- Unfortunately, there is no dedicated Windows task killer except for the built-in Task Manager.
- Task Manager monitors the Windows system and provides information about the general status of your PC.
- If an application hangs or consumes too many resources, you can use a background app killer for Windows 10.
- There are some Task Manager alternatives that can act as Windows 10 task killer tools.
As every Windows 10 user out there already knows, once you’ve pressed the Windows key on your keyboard, your device will go to the Start Screen. However, the apps will remain open on your device, and if you take a look at the right-side menu you will see all of them.
But how exactly do you close running apps on your Windows 10 device? On other mobile devices, like Android, when you have too many running apps, you can use a task killer that will close all of them and free up some memory.
However, when it comes to Windows 10 what do you do? Where do you get a Windows 10 task killer?
How can I find a Windows 10 task killer?
Truth be told, when you exit an app on Windows 10, it doesn’t just stand there and hog resources, the OS automatically puts the app in a standby state, similar to what iOS users experience.
And while these apps don’t eat up too much memory whilst in this state, when you have many opened, you will see a drop in performance.
If you were thinking of getting a Windows 10 app killer, then think again, as no such apps are available on the Microsoft Store at this moment.
But even so, Microsoft was kind enough to implement a way in which users can stop running apps and free up some memory.
How can I kill Windows 10 apps using Task Manager?
By now, you have seen the new Task Manager in Windows 10, and if you are new to Windows 10 and didn’t get a chance to get familiar with it, know that you will be able to use it to close running apps.
Open Task Manager by holding down Ctrl + Shift + Esc or Ctrl + Alt + Del and select Task Manager and in the top part of the Processes tab, you will see all the running apps. From here, you can close them one by one.

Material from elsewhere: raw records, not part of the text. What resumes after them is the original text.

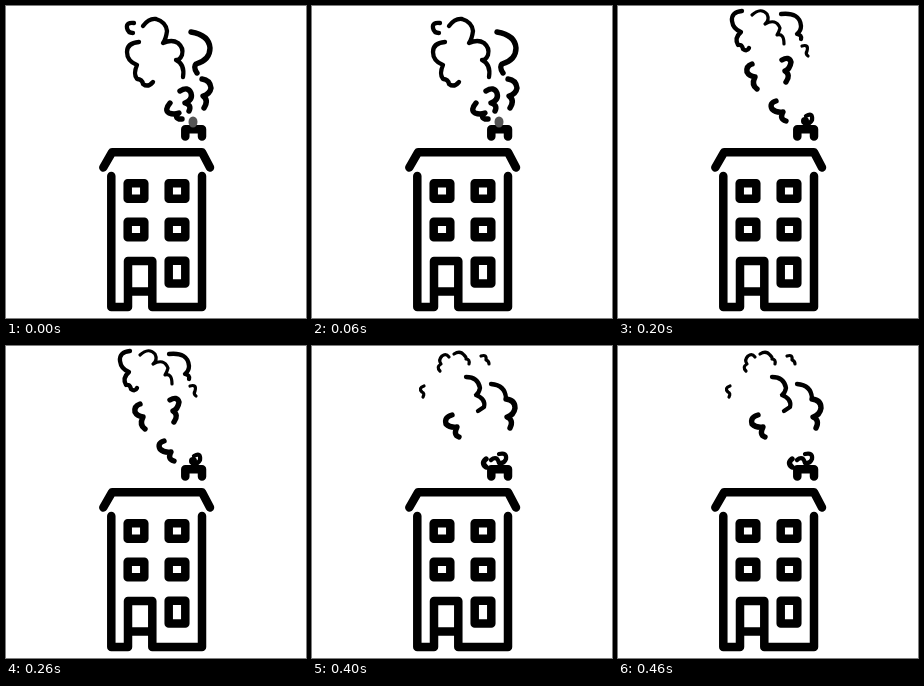
Animation, 300 px wide and 312 px high, one loop 0.5 s. Source, as an HTML page without scripts:

```html
<!DOCTYPE html>
<html lang="en">
<head>
<meta charset="utf-8">
<title>House with a smoking chimney</title>
<style>
  html, body { margin: 0; width: 100%; height: 100%; overflow: hidden; background: #fff; }
  svg { display: block; width: 300px; height: 312px; }
  path, rect { fill: none; stroke: #000; stroke-linecap: round; stroke-linejoin: round; }
  .house { stroke-width: 8.5px; }
  .thin path { stroke-width: 3.2px; }
  .mid path { stroke-width: 4.3px; }
  .bold path { stroke-width: 5.4px; }

  /* Five smoke poses take turns, each visible for a fifth of the loop */
  .pose { visibility: hidden; animation: show .5s step-end infinite; animation-delay: calc(var(--i) * .1s - .5s); }
  @keyframes show {
    0% { visibility: visible; }
    20%, 100% { visibility: hidden; }
  }
</style>
</head>
<body>
<svg viewBox="0 0 300 312">
  <defs>
    <rect id="window" x="-8.3" y="-7.8" width="16.6" height="15.6"/>
  </defs>
  <g class="house">
    <path d="M97.3 161.5L106 146.3H196L204 161.5"/>
    <path d="M105.3 170V301H122V255H146.3V301H196V170M122 285.5H146"/>
    <path d="M179.3 130.5V123.3H196V130.5"/>
    <use href="#window" x="130" y="185"/>
    <use href="#window" x="171" y="185"/>
    <use href="#window" x="130" y="223.5"/>
    <use href="#window" x="171" y="223.5"/>
    <rect x="162.7" y="254.8" width="16.6" height="22.7"/>
  </g>

  <g class="pose" style="--i:0">
    <g class="mid">
      <path d="M128 17Q120 16 121 22Q122 27 127 27"/>
      <path d="M137 20Q143 12 150 13Q160 16 161 25Q160 33 157 37Q166 33 172 37Q178 42 176 49Q174 54 170 54Q179 58 177 71"/>
      <path d="M133 36Q121 37 121 46Q121 55 131 59Q127 68 131 73Q136 73 137 78Q142 82 147 76"/>
    </g>
    <g class="bold">
      <path d="M185 26Q203 29 204 42Q204 54 190 58Q187 61 191 67"/>
      <path d="M196 73Q204 74 205 82Q204 88 197 90Q203 94 198 102"/>
      <path d="M174 85Q182 80 185 87Q187 94 179 97Q186 99 183 105"/>
      <path d="M164 97Q158 104 163 107Q168 109 173 107Q168 111 173 113H176"/>
    </g>
    <ellipse cx="187" cy="116" rx="4.5" ry="5.5" fill="#555"/>
  </g>

  <g class="pose" style="--i:1">
    <g class="thin"><path d="M129 7Q123 7 126 12"/></g>
    <g class="mid">
      <path d="M134 13Q138 5 146 6Q156 10 154 24Q162 22 166 28Q167 34 164 38Q172 40 171 52"/>
      <path d="M126 16Q116 19 117 27Q118 34 125 36Q120 44 124 47Q128 46 130 51Q133 51 135 48"/>
    </g>
    <g class="bold">
      <path d="M172 8Q188 8 193 22Q194 33 185 38Q190 42 188 46"/>
      <path d="M193 56Q203 56 203 64Q201 70 195 71Q200 74 197 80"/>
      <path d="M171 75Q179 71 182 78Q184 85 175 89Q183 91 181 97"/>
      <path d="M150 85Q143 88 147 94Q152 96 158 94Q153 99 157 102H160"/>
      <path d="M174 113Q169 117 174 121M184 119Q188 108 189 119"/>
    </g>
  </g>

  <g class="pose" style="--i:2">
    <g class="thin">
      <path d="M134 9Q143 1 149 8Q152 14 147 18Q158 12 162 22Q161 26 159 29Q166 27 166 38"/>
      <path d="M184 40Q191 38 189 45Q187 48 190 50"/>
    </g>
    <g class="mid">
      <path d="M124 5Q113 6 114 15Q115 23 123 26Q116 32 120 39Q124 38 125 43Q129 46 131 42"/>
      <path d="M163 8Q182 6 183 20Q183 25 179 28Q184 29 183 33"/>
    </g>
    <g class="bold">
      <path d="M164 54Q171 50 173 56Q172 63 167 65Q173 69 168 76"/>
      <path d="M134 58Q128 60 129 66Q131 70 137 71Q133 79 139 83"/>
      <path d="M158 95Q151 97 154 103Q158 107 165 106Q161 113 168 115"/>
    </g>
    <g class="mid"><path d="M188 110Q195 106 194 114Q192 118 187 118"/></g>
    <circle cx="187" cy="115" r="4"/>
  </g>

  <g class="pose" style="--i:3">
    <g class="thin">
      <path d="M131 9Q121 9 121 16Q122 22 126 23Q118 28 123 33L126 34"/>
      <path d="M178 116Q174 117 174 121"/>
    </g>
    <g class="mid">
      <path d="M168 8Q172 4 175 9Q176 13 174 16Q179 15 180 22"/>
      <path d="M121 43Q112 44 113 51Q114 58 121 59Q116 66 122 68Q127 67 127 72Q130 75 132 71"/>
      <path d="M141 9Q158 8 162 25Q162 30 160 33L164 37"/>
    </g>
    <g class="bold">
      <path d="M157 45Q165 42 167 49Q166 57 159 59Q166 62 163 69"/>
      <path d="M191 69Q200 68 200 76Q198 84 191 86Q197 89 192 96"/>
      <path d="M146 85Q140 88 143 93Q147 95 154 94Q151 102 158 102"/>
      <path d="M185 119Q187 108 189 119"/>
    </g>
  </g>

  <g class="pose" style="--i:4">
    <g class="thin">
      <path d="M137 11Q134 7 130 10Q126 14 129 18Q124 21 128 25"/>
      <path d="M142 8Q148 4 152 9Q155 12 154 13Q158 13 157 18"/>
      <path d="M169 10Q175 8 174 14Q177 15 177 18"/>
      <path d="M112 40Q106 42 110 46Q113 47 111 51"/>
    </g>
    <g class="mid">
      <path d="M154 31Q166 31 168 42Q167 47 164 49Q174 53 172 61L166 65"/>
      <path d="M179 38Q193 39 194 52"/>
      <path d="M187 108Q195 106 194 113Q192 118 187 117M179 114Q185 109 187 117"/>
    </g>
    <g class="bold">
      <path d="M194 53Q203 54 203 62Q202 69 195 71Q202 74 198 82"/>
      <path d="M140 69Q132 71 134 78Q138 82 145 81Q141 89 147 91"/>
      <path d="M174 113Q169 117 174 121"/>
    </g>
  </g>
</svg>
</body>
</html>
```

Task Manager is also a good background app killer for Windows 10. You fill find the background running apps right below the running ones and you will also be able to end them.
Another way to go around the problem is to use a Task Manager Alternative, which are other desktop programs that allow you to close lagging or not responding processes.
However, these third-party apps have more advanced functions, and if you only need to close a few apps, there would be no point in installing and fiddling with them.
But for those who want to have complete control over what apps are running on their computers, we have a great list of Task Manager alternatives.
It would be nice if Microsoft would add a quick and fast option to close all the running apps, instead of having to go to Task Manager or close them manually one by one. We hope that future updates of Windows will bring such features.
Windows App killer – Use the hidden Terminate option
Speaking of closing active apps and programs, Windows 10 does offer a series of settings that allow you to better control what apps can run on your machine at any given moment.
If you go to Apps & Features, you’ll see a list of all the apps installed on your computer and you can quickly uninstall those that you haven’t used for a while.
From there, select the application you want to kill. Click on the Advanced options or Advanced app info button. Click the Terminate button to immediately kill the app.
You can also limit the number of running apps by performing a clean boot. In this manner, your Windows 10 computer will boot up using only a limited number of drivers. For more information on the steps to follow, we have an excellent article that will guide you step-by-step.
Frequently Asked Questions
We have just the right guide on how to kill apps in Windows 10.
It depends if you find the application useful or not. Some just update the live tiles. Others perform syncing operations such as Dropbox.
Some of the listed in Task Manager are important. However, see how to fix too many background processes for more details.